Exercise goal
Please print only the top portion of the entries below, ending with the line that contains "607px; top: 652px;", exactly as written.

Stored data

- - - - -

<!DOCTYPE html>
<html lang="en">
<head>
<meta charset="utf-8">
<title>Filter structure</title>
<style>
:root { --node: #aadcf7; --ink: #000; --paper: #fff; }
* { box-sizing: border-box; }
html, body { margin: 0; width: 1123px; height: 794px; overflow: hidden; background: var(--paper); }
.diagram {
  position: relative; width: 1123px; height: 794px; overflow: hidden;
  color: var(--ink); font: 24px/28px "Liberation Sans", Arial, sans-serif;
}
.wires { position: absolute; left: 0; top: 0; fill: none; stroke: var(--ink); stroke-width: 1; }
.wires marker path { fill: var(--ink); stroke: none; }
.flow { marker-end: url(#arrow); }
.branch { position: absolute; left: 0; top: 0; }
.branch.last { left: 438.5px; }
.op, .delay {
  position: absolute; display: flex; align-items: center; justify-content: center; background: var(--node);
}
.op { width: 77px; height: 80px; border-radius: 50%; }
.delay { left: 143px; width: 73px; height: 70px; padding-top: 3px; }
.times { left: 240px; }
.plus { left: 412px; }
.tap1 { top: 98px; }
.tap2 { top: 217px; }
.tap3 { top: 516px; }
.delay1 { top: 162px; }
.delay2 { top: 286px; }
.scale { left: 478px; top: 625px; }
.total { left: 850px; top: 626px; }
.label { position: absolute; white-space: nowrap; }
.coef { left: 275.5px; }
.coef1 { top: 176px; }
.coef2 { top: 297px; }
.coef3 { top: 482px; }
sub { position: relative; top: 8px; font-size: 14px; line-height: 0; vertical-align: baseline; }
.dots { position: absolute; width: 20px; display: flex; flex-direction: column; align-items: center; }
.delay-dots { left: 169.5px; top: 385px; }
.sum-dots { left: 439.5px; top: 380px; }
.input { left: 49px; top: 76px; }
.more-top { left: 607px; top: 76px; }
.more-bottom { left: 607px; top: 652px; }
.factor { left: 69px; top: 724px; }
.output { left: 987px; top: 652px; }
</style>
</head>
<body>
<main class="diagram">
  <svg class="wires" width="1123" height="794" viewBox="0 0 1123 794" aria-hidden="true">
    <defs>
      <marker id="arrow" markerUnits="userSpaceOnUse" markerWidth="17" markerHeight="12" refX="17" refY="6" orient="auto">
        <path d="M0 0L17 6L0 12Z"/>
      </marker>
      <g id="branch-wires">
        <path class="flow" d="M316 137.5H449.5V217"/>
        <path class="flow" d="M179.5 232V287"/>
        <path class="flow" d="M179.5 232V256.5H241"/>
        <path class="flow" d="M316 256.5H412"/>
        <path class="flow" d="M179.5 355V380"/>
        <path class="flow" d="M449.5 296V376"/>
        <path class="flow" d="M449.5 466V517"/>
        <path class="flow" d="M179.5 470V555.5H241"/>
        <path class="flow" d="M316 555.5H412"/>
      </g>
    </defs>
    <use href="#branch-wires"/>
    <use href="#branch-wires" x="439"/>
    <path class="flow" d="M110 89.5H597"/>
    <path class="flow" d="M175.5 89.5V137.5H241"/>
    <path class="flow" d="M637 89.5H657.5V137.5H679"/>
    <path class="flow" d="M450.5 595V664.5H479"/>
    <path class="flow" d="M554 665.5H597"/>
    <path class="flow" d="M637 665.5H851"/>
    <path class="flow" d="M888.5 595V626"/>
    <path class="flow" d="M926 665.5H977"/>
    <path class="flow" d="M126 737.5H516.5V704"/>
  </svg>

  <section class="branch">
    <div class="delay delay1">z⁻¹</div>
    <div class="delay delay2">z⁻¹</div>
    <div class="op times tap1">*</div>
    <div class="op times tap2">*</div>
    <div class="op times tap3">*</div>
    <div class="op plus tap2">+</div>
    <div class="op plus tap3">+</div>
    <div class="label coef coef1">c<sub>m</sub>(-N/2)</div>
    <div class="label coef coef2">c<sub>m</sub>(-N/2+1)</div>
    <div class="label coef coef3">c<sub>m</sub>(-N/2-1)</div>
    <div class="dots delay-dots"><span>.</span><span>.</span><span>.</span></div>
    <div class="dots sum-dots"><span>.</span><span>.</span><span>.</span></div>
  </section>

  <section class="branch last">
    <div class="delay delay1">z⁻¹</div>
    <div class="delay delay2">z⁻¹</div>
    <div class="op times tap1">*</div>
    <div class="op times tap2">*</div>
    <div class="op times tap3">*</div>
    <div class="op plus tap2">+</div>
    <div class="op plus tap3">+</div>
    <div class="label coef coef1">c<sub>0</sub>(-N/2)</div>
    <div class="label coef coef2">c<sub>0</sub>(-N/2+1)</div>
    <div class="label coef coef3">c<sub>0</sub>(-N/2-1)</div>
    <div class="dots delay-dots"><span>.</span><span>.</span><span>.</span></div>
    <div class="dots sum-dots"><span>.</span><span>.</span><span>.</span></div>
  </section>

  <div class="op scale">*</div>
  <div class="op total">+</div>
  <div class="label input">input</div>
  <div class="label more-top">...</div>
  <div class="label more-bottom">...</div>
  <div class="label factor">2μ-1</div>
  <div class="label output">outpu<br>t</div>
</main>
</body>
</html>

- - - - -

Answer space
<!DOCTYPE html>
<html lang="en">
<head>
<meta charset="utf-8">
<title>Filter structure</title>
<style>
:root { --node: #aadcf7; --ink: #000; --paper: #fff; }
* { box-sizing: border-box; }
html, body { margin: 0; width: 1123px; height: 794px; overflow: hidden; background: var(--paper); }
.diagram {
  position: relative; width: 1123px; height: 794px; overflow: hidden;
  color: var(--ink); font: 24px/28px "Liberation Sans", Arial, sans-serif;
}
.wires { position: absolute; left: 0; top: 0; fill: none; stroke: var(--ink); stroke-width: 1; }
.wires marker path { fill: var(--ink); stroke: none; }
.flow { marker-end: url(#arrow); }
.branch { position: absolute; left: 0; top: 0; }
.branch.last { left: 438.5px; }
.op, .delay {
  position: absolute; display: flex; align-items: center; justify-content: center; background: var(--node);
}
.op { width: 77px; height: 80px; border-radius: 50%; }
.delay { left: 143px; width: 73px; height: 70px; padding-top: 3px; }
.times { left: 240px; }
.plus { left: 412px; }
.tap1 { top: 98px; }
.tap2 { top: 217px; }
.tap3 { top: 516px; }
.delay1 { top: 162px; }
.delay2 { top: 286px; }
.scale { left: 478px; top: 625px; }
.total { left: 850px; top: 626px; }
.label { position: absolute; white-space: nowrap; }
.coef { left: 275.5px; }
.coef1 { top: 176px; }
.coef2 { top: 297px; }
.coef3 { top: 482px; }
sub { position: relative; top: 8px; font-size: 14px; line-height: 0; vertical-align: baseline; }
.dots { position: absolute; width: 20px; display: flex; flex-direction: column; align-items: center; }
.delay-dots { left: 169.5px; top: 385px; }
.sum-dots { left: 439.5px; top: 380px; }
.input { left: 49px; top: 76px; }
.more-top { left: 607px; top: 76px; }
.more-bottom { left: 607px; top: 652px; }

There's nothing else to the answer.